Activity. Only the lines of the data holding the string "function" need to be returned.

(Stored data)
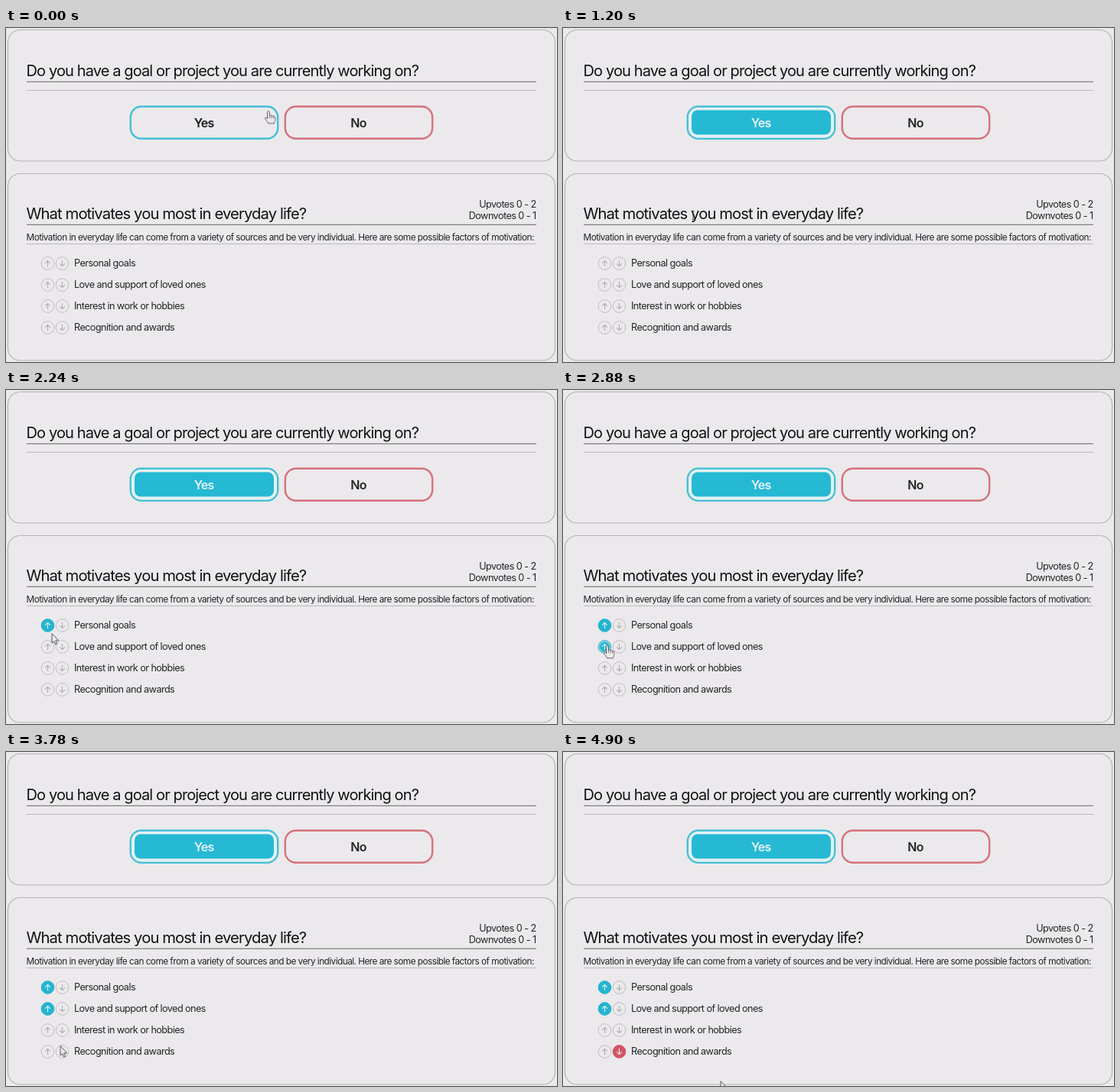
An HTML page that plays this animation: 720 px wide and 437 px high, repeating every 4.92 s.

```html
<!DOCTYPE html>
<html lang="en">
<head>
<meta charset="utf-8">
<title>Survey</title>
<style>
  html, body { margin: 0; width: 100%; height: 100%; overflow: hidden; background: #ebe9eb; }
  svg { display: block; width: 100vw; height: 100vh; }
  text {
    font-family: Inter, "Liberation Sans", sans-serif;
    font-optical-sizing: none;
    letter-spacing: -0.045em;
    fill: #242426;
  }
  .title { font-size: 20.06px; fill: #121214; }
  .topic { font-size: 20.26px; }
  .note { font-size: 11.8px; }
  .item { font-size: 12.66px; }
  .count { font-size: 12.68px; text-anchor: end; }
  .button { font-size: 16px; font-weight: 600; text-anchor: middle; }
  .card { fill: none; stroke: #b4b2b4; stroke-width: 1.2; }
  .rule { stroke: #817f81; stroke-width: 1.3; }
  .soft { stroke: #bcbabc; stroke-width: 1.1; }
  .arrow { fill: none; stroke-width: 1.1; stroke-linecap: round; stroke-linejoin: round; }
  .cursor path { fill: #eae8ea; stroke: #5a585c; stroke-linejoin: round; stroke-linecap: round; }
</style>
</head>
<body>
<svg id="stage" viewBox="0 0 720 437" preserveAspectRatio="none">
  <rect width="720" height="437" fill="#ebe9eb"/>
  <rect class="card" x="2.5" y="2.5" width="715" height="171.5" rx="16"/>
  <rect class="card" x="2.5" y="190.5" width="715" height="244.5" rx="16"/>

  <text class="title" x="26.5" y="62.8">Do you have a goal or project you are currently working on?</text>
  <path class="rule" d="M27 70.3H693"/>
  <path class="soft" d="M27 81.5H693"/>

  <rect x="162.8" y="102.8" width="192.4" height="42" rx="14" fill="none" stroke="#45bfd6" stroke-width="2.4"/>
  <g id="yesFill">
    <rect x="164" y="104" width="190" height="39.6" rx="13" fill="#e4f1f4"/>
    <rect x="168" y="107.5" width="182" height="32" rx="8" fill="#25b9d4"/>
  </g>
  <text id="yes" class="button" x="258.6" y="129.6">Yes</text>
  <rect x="364.8" y="102.8" width="192.4" height="42" rx="14" fill="none" stroke="#d5727b" stroke-width="2.4"/>
  <text class="button" x="460.6" y="129.6">No</text>

  <text class="title topic" x="26.5" y="249.8">What motivates you most in everyday life?</text>
  <text class="count" x="692.6" y="235">Upvotes 0 - 2</text>
  <text class="count" x="692.6" y="249.6">Downvotes 0 - 1</text>
  <path class="rule" d="M27 257.3H693"/>
  <text class="note" x="26.5" y="277.6">Motivation in everyday life can come from a variety of sources and be very individual. Here are some possible factors of motivation:</text>
  <path class="soft" d="M27 282.5H693"/>
  <g id="list"></g>

  <g id="cursor" class="cursor">
    <g id="hand" transform="translate(0 .8) scale(.92)">
      <path d="M-1.7 1.6C-1.7 -.6 1.5 -.6 1.5 1.6V6.2C2.2 5.2 4.2 5.4 4.4 6.8C5.2 6 7 6.3 7.1 7.7C8 7.1 9.6 7.5 9.6 9V12.6C9.6 14.5 8.3 15.2 8.1 17.4H-.4C-.7 15.4 -3.6 13 -4.8 10.6C-5.5 9.1 -3.8 8.2 -2.7 9.4L-1.7 10.5Z"/>
      <path d="M1.5 6.2V9.6M4.4 6.8V9.8M7.1 7.7V10" style="fill:none;stroke-width:.8"/>
    </g>
    <path id="pointer" d="M0 0V12.2L2.8 9.7L4.7 14L6.7 13.1L4.8 8.9H8.4Z"/>
    <path id="beam" d="M-1 -5.5H1M0 -5.5V5.5M-1 5.5H1" style="stroke:#333;stroke-width:.8"/>
  </g>
</svg>
<script>
  const LOOP = 4920;
  const CYAN = '#24b5d1', RED = '#d25566', GREY = '#bfbdbf';
  const NS = 'http://www.w3.org/2000/svg';
  const $ = id => document.getElementById(id);

  const labels = ['Personal goals', 'Love and support of loved ones',
                  'Interest in work or hobbies', 'Recognition and awards'];
  const columns = [54.5, 73.5];
  const rowY = row => 308 + row * 28;

  const yesClick = 640;
  const clicks = [
    { row: 0, col: 0, at: 1830, color: CYAN },
    { row: 1, col: 0, at: 2780, color: CYAN },
    { row: 3, col: 1, at: 4100, color: RED }
  ];

  // time, x, y of the cursor's hot spot
  const route = [
    [0, 343, 108], [380, 336, 116], [740, 336, 116], [1200, 170, 245],
    [1640, 57, 306], [2040, 57, 306], [2240, 60, 319], [2480, 58, 334],
    [3060, 58, 334], [3780, 71, 385], [3920, 73, 390], [4320, 73, 390],
    [4900, 206, 431], [LOOP, 207, 431]
  ];

  function make(tag, attrs, parent) {
    const el = document.createElementNS(NS, tag);
    for (const key in attrs) el.setAttribute(key, attrs[key]);
    return parent.appendChild(el);
  }

  function makeVote(row, col) {
    const g = make('g', { transform: `translate(${columns[col]} ${rowY(row)})` }, $('list'));
    const ring = make('circle', { r: 8.3, 'fill-opacity': 0.45, stroke: GREY }, g);
    const disc = make('circle', { r: 0 }, g);
    const d = col ? 'M0 -3.6V3.6M-3 .7L0 3.6L3 .7' : 'M0 3.6V-3.6M-3 -.7L0 -3.6L3 -.7';
    const arrow = make('path', { class: 'arrow', d }, g);
    return { ring, disc, arrow };
  }

  const votes = labels.map((label, row) => {
    make('text', { class: 'item', x: 89, y: rowY(row) + 4.4 }, $('list')).textContent = label;
    return columns.map((_, col) => makeVote(row, col));
  });

  const progress = (t, start, span) => Math.min(1, Math.max(0, (t - start) / span));
  const smooth = p => p * p * (3 - 2 * p);
  const mix = (a, b, p) => a + (b - a) * p;

  function place(t) {
    const i = route.findIndex(stop => stop[0] > t);
    const [t0, x0, y0] = route[i - 1], [t1, x1, y1] = route[i];
    const p = smooth((t - t0) / (t1 - t0));
    return [mix(x0, x1, p), mix(y0, y1, p)];
  }

  function cursorKind(x, y) {
    const onYes = x > 162 && x < 356 && y > 102 && y < 145;
    const onVote = labels.some((_, row) =>
      columns.some(cx => Math.hypot(x - cx, y - rowY(row)) < 7));
    if (onYes || onVote) return 'hand';
    const onText = (y > 232 && y < 255 && x < 393) || (y > 265 && y < 281);
    return onText && x > 27 ? 'beam' : 'pointer';
  }

  function paintVote({ ring, disc, arrow }, on, color, p) {
    ring.setAttribute('stroke', on ? color : GREY);
    ring.setAttribute('fill', on ? color : 'none');
    disc.setAttribute('fill', color);
    disc.setAttribute('r', on ? mix(4.2, 8.5, p) : 0);
    arrow.setAttribute('stroke', on ? '#e8f2f5' : '#b0aeb0');
  }

  function draw(t) {
    const lit = smooth(progress(t, yesClick, 200));
    $('yesFill').style.opacity = lit;
    $('yes').style.fill = `rgb(${mix(28, 230, lit)},${mix(28, 243, lit)},${mix(30, 247, lit)})`;

    votes.forEach((pair, row) => pair.forEach((vote, col) => {
      const click = clicks.find(c => c.row === row && c.col === col);
      const on = !!click && t >= click.at;
      paintVote(vote, on, on ? click.color : GREY, on ? progress(t, click.at, 200) : 0);
    }));

    const [x, y] = place(t);
    const kind = cursorKind(x, y);
    $('cursor').setAttribute('transform', `translate(${x} ${y})`);
    for (const id of ['hand', 'pointer', 'beam']) {
      $(id).style.display = id === kind ? '' : 'none';
    }
  }

  const begin = performance.now();
  function tick() {
    draw((performance.now() - begin) % LOOP);
    requestAnimationFrame(tick);
  }
  tick();
</script>
</body>
</html>
```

Answer to this exercise.
  function make(tag, attrs, parent) {
  function makeVote(row, col) {
  function place(t) {
  function cursorKind(x, y) {
  function paintVote({ ring, disc, arrow }, on, color, p) {
  function draw(t) {
  function tick() {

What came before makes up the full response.